His dad, who had survived an earlier bout with cancer, emerged scar-free, son Dhani says. But "it definitely took years off his life."

Starr says he last saw Harrison when he was "very ill, and he could only lay down." He recalls George's last words to him when he said he had to go to Boston to see his daughter, who also had cancer.

"Do you want me to come with ya?" Harrison asked. Starr chokes up before joking, "God, it's like Barbara (f-ing) Walters here, isn't it?"

McCartney isn't one to get misty. What does he miss the most about George? "His humor. His friendship. His love," he replies somewhat generically. Or at least that's what came out of the editing room.

Living in the Material World falls short of Scorsese's terrific two-part PBS film, No Direction Home: Bob Dylan. It lurches about too much at times. And in a three-and-a-half hour film, there's no need to cut some of the performances so short.

Scorsese also barely touches on longtime friend/guitarist Klaus Voormann's first-hand observation that Harrison "stepped back" and began to heavily use drugs again after buying Friar Park. Voormann says he doesn't know why that happened, other than George being a "very extreme" person who plunged into everything full-speed, whether it was "meditation or coke-sniffing." The film leaves it at that.

Olivia Harrison gets the last words, saying that when her husband died, "he just lit the room."

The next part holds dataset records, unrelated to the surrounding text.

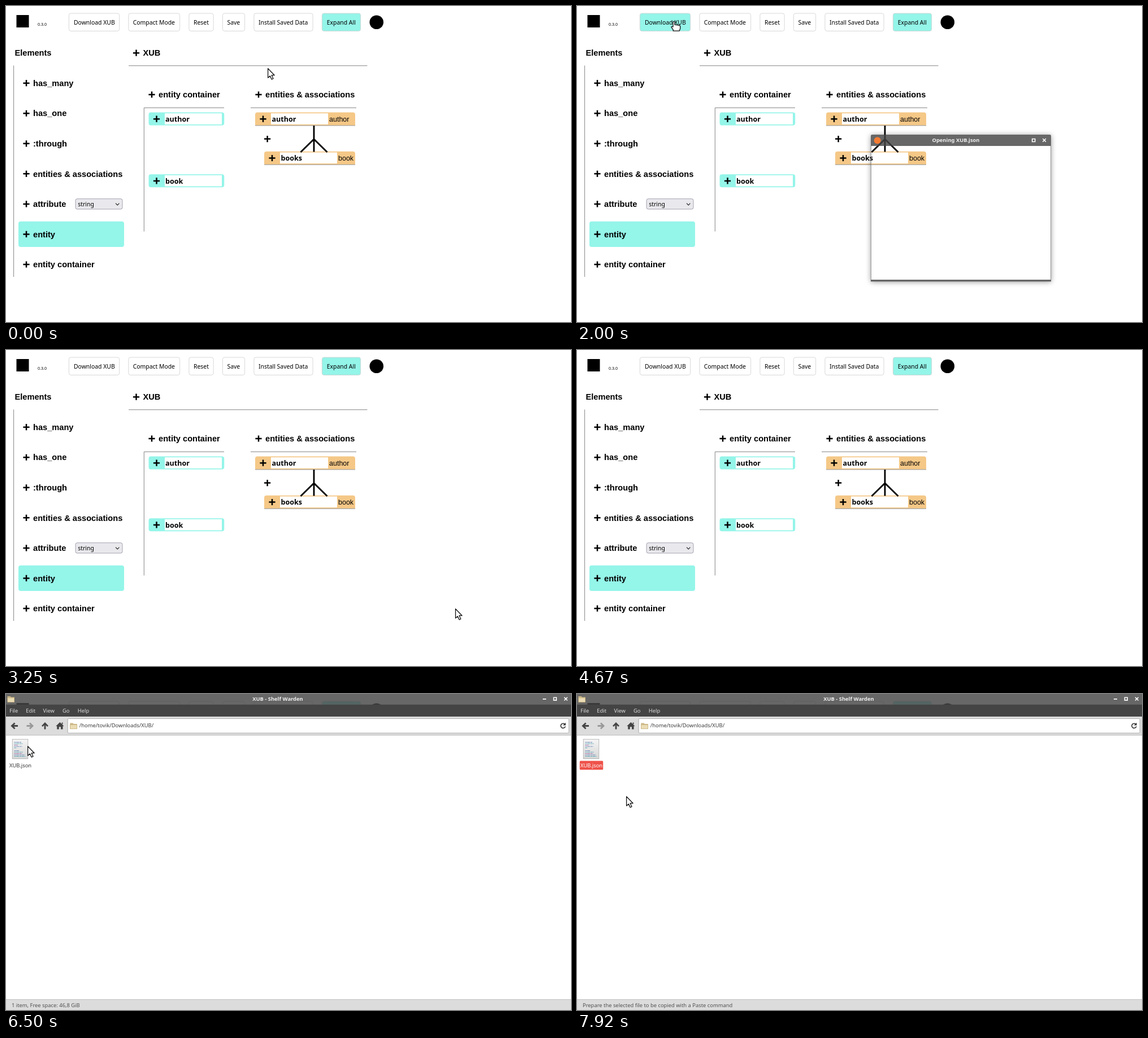
An HTML page for the animation above (8000 ms loop, 1000x560 px).

```html
<!DOCTYPE html>
<html lang="en">
<head>
<meta charset="utf-8">
<title>Entity editor</title>
<style>
html, body { margin: 0; width: 100%; height: 100%; overflow: hidden; background: #fff; }
svg { position: absolute; left: 0; top: 0; width: 1000px; height: 560px; }
text { white-space: pre; }
.head { font: bold 14.625px "Liberation Sans", sans-serif; }
.label { font: 12.5px "Liberation Sans", sans-serif; }
.field { font: bold 12.5px "Noto Sans", sans-serif; }
.ui { font: 10.42px "Noto Sans", sans-serif; }
.tiny { font: 7.1px "Noto Sans", sans-serif; }
.sys { font: 9.375px "Noto Sans", sans-serif; }
.title { font: bold 9.375px "Noto Sans", sans-serif; fill: #f0f0f0; text-anchor: middle; }
.shadow { position: absolute; left: 520px; top: 228px; width: 319px; height: 260px; box-shadow: 0 1px 9px rgba(0,0,0,.4); }
</style>
</head>
<body>
<svg id="page"></svg>
<div id="dialog"><div class="shadow"></div><svg id="dialogArt"></svg></div>
<svg id="files"></svg>
<svg id="pointer"></svg>
<script>
const $ = id => document.getElementById(id);
const AQUA = '#94f5e9', SAND = '#f5c887', RED = '#ee524a', GLASS = 'rgba(70,70,70,.82)';

const text = (x, y, s, cls, more = '') => `<text x="${x}" y="${y}" class="${cls}" ${more}>${s}</text>`;
const rect = (x, y, w, h, fill, more = '') => `<rect x="${x}" y="${y}" width="${w}" height="${h}" fill="${fill}" ${more}/>`;
const line = (d, color = '#000', w = 1, more = '') => `<path d="${d}" fill="none" stroke="${color}" stroke-width="${w}" ${more}/>`;
const shape = (d, fill, more = '') => `<path d="${d}" fill="${fill}" ${more}/>`;
const dot = (x, y, r, fill) => `<circle cx="${x}" cy="${y}" r="${r}" fill="${fill}"/>`;
const plus = (x, y) => line(`M${x - 5.6} ${y}h11.2M${x} ${y - 5.6}v11.2`, '#000', 2.5);
const heading = (x, y, s) => plus(x, y) + text(x + 12, y + 5.2, s, 'head');

// Editor page
const button = ([x, w, s, tx, on], i) =>
  rect(x + .4, 13, w - .8, 31.4, on ? AQUA : '#fff', `id="button${i}" rx="3.5" stroke="#cfcfcf" stroke-width=".8"`) +
  text(tx, 32.8, s, 'ui');

const entity = (y, s) =>
  rect(252.5, y, 133.7, 23, AQUA, 'rx="4"') + rect(281, y + 1.7, 101, 19.6, '#fff') +
  plus(266.5, y + 11.7) + text(282, y + 16.4, s, 'field');

const association = (x, y, s, type) =>
  shape(`M${x} ${y + 23.3}v-19.3q0 -4 4 -4H614q4 0 4 4v19.3z`, SAND) +
  rect(x + 28, y + 1.7, 101, 19.6, '#fff') + line(`M${x} ${y + 23.4}H618`, '#888', .9) +
  plus(x + 14, y + 11.7) + text(x + 29.5, y + 16.4, s, 'field') + text(x + 131, y + 16, type, 'label');

const elements = ['has_many', 'has_one', ':through', 'entities &amp; associations', 'attribute', 'entity', 'entity container'];
const buttons = [
  [111, 90, 'Download XUB', 120], [216.5, 91.5, 'Compact Mode', 224.7], [323.5, 44, 'Reset', 332],
  [383, 40, 'Save', 391.5], [438.5, 105, 'Install Saved Data', 447], [559, 69, 'Expand All', 567.8, true]
];

$('page').innerHTML =
  rect(18.5, 16, 22, 22, '#000') + text(56, 35, '0.3.0', 'tiny') +
  buttons.map(button).join('') + dot(655.8, 28.8, 12.3, '#000') +
  text(15.5, 88.4, 'Elements', 'head') + line('M13.6 105.5V480', '#777', .9) +
  rect(22, 381.7, 187, 45.3, AQUA, 'rx="4"') +
  elements.map((s, i) => heading(36, 136.7 + i * 53.55, s)).join('') +
  rect(123, 341.7, 83, 18.3, '#e9e9ed', 'rx="3" stroke="#8f8f9d" stroke-width=".8"') +
  text(127.3, 355, 'string', 'ui') + line('M194 349.6l3.2 3.2 3.2 -3.2', '#222', 1.2) +
  heading(230.5, 83.2, 'XUB') + line('M217 105.8H639.5', '#777', .9) +
  heading(258, 157, 'entity container') + line('M386 180.4H244.3V399.5', '#777', .9) +
  heading(447, 157, 'entities &amp; associations') + line('M433 180.4H620', '#777', .9) +
  entity(188.5, 'author') + entity(298.2, 'book') +
  association(441, 188.5, 'author', 'author') + association(457, 257.8, 'books', 'book') +
  plus(462.6, 235.6) + line('M545 212V258.5M521.5 259L545 236L568.5 259', '#000', 2.8);

// Save dialog
$('dialogArt').innerHTML =
  shape('M520 248v-18q0 -2 2 -2H837q2 0 2 2v18z', GLASS) +
  line('M520.4 248V488M838.6 248V488', '#777', .8) + rect(520, 485, 319, 3.3, '#666') +
  dot(531.7, 238.2, 6, '#f47b32') + text(670.5, 241.4, 'Opening XUB.json', 'title') +
  line('M805.7 235.5h5v5h-5z', '#fff', 1.6) + line('M824.3 235l5.6 5.6m0 -5.6l-5.6 5.6', '#fff', 1.5);

// File window
const folder = (x, y) =>
  shape(`M${x} ${y + 11}v-10.5h5l1.5 1.5h6v9z`, '#cdb887') +
  rect(x + .4, y + 3.4, 11.8, 7.4, '#eadcb4', 'stroke="#bfa975" stroke-width=".6"');
const arrow = (x, y, turn, color) =>
  line('M6 0H-4M.6 -5L-4.6 0L.6 5', color, 2.8, `transform="translate(${x} ${y}) rotate(${turn})"`);

const inkLines = Array.from({ length: 11 }, (_, i) =>
  line(`M14.5 ${85.5 + i * 2.5}h${[13, 15, 6, 14, 4, 0, 9, 15, 14, 19, 20][i]}`,
    ['#7188b8', '#58a6b5', '#a870a8'][i % 3], 1, 'stroke-dasharray="3 .6 5 .8"')).join('');

const rows = [
  ['Open With "Inkvosel"', 102], ['Open With', 121.7], ['Send To', 143.6], ['Cut', 165.4], ['Copy', 185],
  ['Move to Trash', 207], ['Rename...', 228.8], ['Open Terminal Here', 250.7], ['Create Archive...', 270.4], ['Properties...', 292.2]
];
const rowIcons =
  rect(42.5, 97, 9.5, 10.5, '#e8e8e8') + line('M45 105l7.5 -7.5', '#555', 2) +
  line('M44 160l6 9M51 160l-6 9', '#d8d8d8', 1.4) + line('M43.5 170l3 -4M51.5 170l-3 -4', '#e03c3c', 2) +
  rect(42.5, 179.5, 7, 9, '#eee') + rect(45.5, 182, 7, 8.5, '#fff') + line('M47 186h3.5l-2 -2m2 2l-2 2', '#54a845', 1.2) +
  shape('M43.3 204h8.6l-.9 8.5h-6.8z', '#d5d5d5') + line('M42.5 202.6h10.2M46 201h3.2', '#e8e8e8', 1.5) +
  line('M46 205v6M49.2 205v6', '#888', .8) +
  rect(42.4, 245.7, 10.4, 9.8, '#222', 'stroke="#aaa" stroke-width=".8"') + line('M44.4 248l1.7 1.5 -1.7 1.5M47 251.5h2.6', '#fff', .9) +
  rect(43.5, 265, 9, 5, '#f1b93c') + rect(42, 269.5, 10.5, 5.5, '#f7d66d') + line('M43 269h9', '#b86b28', 1) +
  `<circle cx="47.6" cy="292" r="4.9" fill="none" stroke="#ccc" stroke-width="2" stroke-dasharray="2 1.85"/>` +
  `<circle cx="47.6" cy="292" r="3" fill="none" stroke="#ddd" stroke-width="2.6"/>`;

const menu =
  rect(38, 92.5, 141, 209.5, '#444', 'stroke="#353535" stroke-width=".8"') +
  [132.6, 154.4, 196, 217.9, 239.7, 281.3].map(y => line(`M39 ${y}H178.5`, '#3a3a3a', .8)).join('') +
  rect(38.4, 0, 140.4, 19.6, RED, 'id="hover"') + rowIcons +
  rows.map(([s, y]) => text(57.8, y + 3.4, s, 'sys', 'fill="#e6e6e6"')).join('') +
  [121.7, 143.6].map(y => shape(`M169 ${y - 3}l3.6 3 -3.6 3z`, '#e6e6e6')).join('');

$('files').innerHTML =
  '<linearGradient id="paper" x2="0" y2="1"><stop stop-color="#f5f5f5"/><stop offset="1" stop-color="#d6d6d6"/></linearGradient>' +
  rect(0, 0, 1000, 19, GLASS) + folder(2.5, 3.5) + text(481, 11.6, 'XUB - Shelf Warden', 'title') +
  line('M950 9h6', '#fff', 1.7) + line('M969.4 6.3h4.8v4.8h-4.8z', '#fff', 1.6) +
  line('M988 5.9l5.6 5.6m0 -5.6l-5.6 5.6', '#fff', 1.6) +
  rect(0, 18.8, 1000, 21.4, '#444') +
  [['File', 6.3], ['Edit', 35.3], ['View', 65.5], ['Go', 100], ['Help', 126.8]]
    .map(([s, x]) => text(x, 32.6, s, 'sys', 'fill="#ddd"')).join('') +
  rect(0, 40, 1000, 33.3, '#dcdcdc') + rect(0, 73, 1000, 468.5, '#fff') + line('M0 73H1000', '#b4b4b4', .9) +
  arrow(15, 56.5, 0, '#444') + arrow(42.5, 56.5, 180, '#999') + arrow(69, 56.5, 90, '#444') +
  shape('M88.2 57l7.2 -7 7.2 7h-2v5.5h-3.6v-4.2h-3.2v4.2h-3.6V57zM98.7 50.4h1.8v3h-1.8z', '#444') +
  rect(109.2, 43.6, 787 + 100, 25.6, '#fff', 'rx="1.5" stroke="#a5a5a5" stroke-width=".9"') +
  folder(113.3, 51) + text(129.8, 59.4, '/home/tovik/Downloads/XUB/', 'sys', 'fill="#3c3c3c"') +
  line('M989.4 54A4.1 4.1 0 1 0 990 57.4', '#333', 1.6) + shape('M990.6 50.8v4.8h-4.8z', '#333') +
  rect(11.2, 80.2, 27.6, 34.6, 'url(#paper)', 'stroke="#aaa" stroke-width=".8"') + inkLines +
  rect(4.8, 118.4, 41.4, 15.8, RED, 'id="selection" rx="1.5"') +
  text(25.5, 129.6, 'XUB.json', 'sys', 'id="fileName" text-anchor="middle"') +
  rect(0, 541.4, 1000, 18.6, '#dcdcdc') + line('M0 541.4H1000', '#b8b8b8', .9) +
  text(10, 555.2, '', 'sys', 'id="status" fill="#505050"') + `<g id="menu">${menu}</g>`;

// Pointer
$('pointer').innerHTML =
  '<g id="cursor" stroke="#111" stroke-width="1.3" stroke-linejoin="round" fill="#fff">' +
  '<path id="arrow" d="M.6 .8V17.2L4.3 13.9L7.2 20L10 18.7L7.2 12.7H12.2Z"/>' +
  '<path id="hand" d="M-3 1.2q1.6 -1.6 3 .3V6.2l7.4 .8q2.3 .3 2.3 2.5v3.6l-1.5 4H-2.8v-2.2L-6 10.6q.2 -2.2 3 -.6z"/></g>';

// Pointer path: [tick, x, y], twelve ticks per second
const path = [
  [0, 463, 110], [6, 463, 110], [16, 173, 27], [31, 173, 27], [34, 795, 458], [39, 795, 458],
  [42, 540, 303], [43, 540, 303], [44, 530, 296], [45, 530, 296], [50, 439, 11], [69, 439, 11],
  [70, 300, 32], [73, 44, 98], [77, 44, 98], [78, 38, 92], [82, 38, 92], [86, 77, 184],
  [87, 84, 184], [92, 84, 184], [93, 87, 181], [96, 87, 181]
];

function pointerAt(tick) {
  const i = path.findIndex(p => p[0] > tick);
  const [t0, x0, y0] = path[i - 1], [t1, x1, y1] = path[i];
  const u = (tick - t0) / (t1 - t0), k = u * u * (3 - 2 * u);
  return [x0 + (x1 - x0) * k, y0 + (y1 - y0) * k];
}

const show = (id, on) => { $(id).style.display = on ? '' : 'none'; };

function draw(ms) {
  const tick = Math.floor(ms * .012 + .05) % 96;
  const [x, y] = pointerAt(tick);
  const manager = tick >= 68, selected = tick >= 81, menuOpen = selected && tick < 95;
  const onButton = !manager && x > 111 && x < 201 && y > 13 && y < 44;

  $('button0').setAttribute('fill', onButton ? AQUA : '#fff');
  show('dialog', tick >= 23 && tick < 39);
  $('dialog').style.opacity = tick === 23 ? .5 : 1;
  show('files', manager);
  show('selection', selected);
  show('menu', menuOpen);
  $('fileName').setAttribute('fill', selected ? '#fff' : '#333');
  $('status').textContent = tick >= 86
    ? 'Prepare the selected file to be copied with a Paste command'
    : '1 item, Free space: 46,8 GiB';

  const row = rows.find(r => Math.abs(r[1] - y) < 9.9);
  show('hover', row && tick > 82);
  if (row) $('hover').setAttribute('y', row[1] - 9.8);

  show('cursor', tick < 56 || tick >= 70);
  show('hand', onButton);
  show('arrow', !onButton);
  $('cursor').setAttribute('transform', `translate(${x} ${y})`);
}

const start = performance.now();
function frame() {
  draw((performance.now() - start) % 8000);
  requestAnimationFrame(frame);
}
frame();
</script>
</body>
</html>
```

It's clear she means that literally. And it kind of dampens the afterglow of a film that sheds a lot of light on its subject but at times can be a little too blissed out for its own good.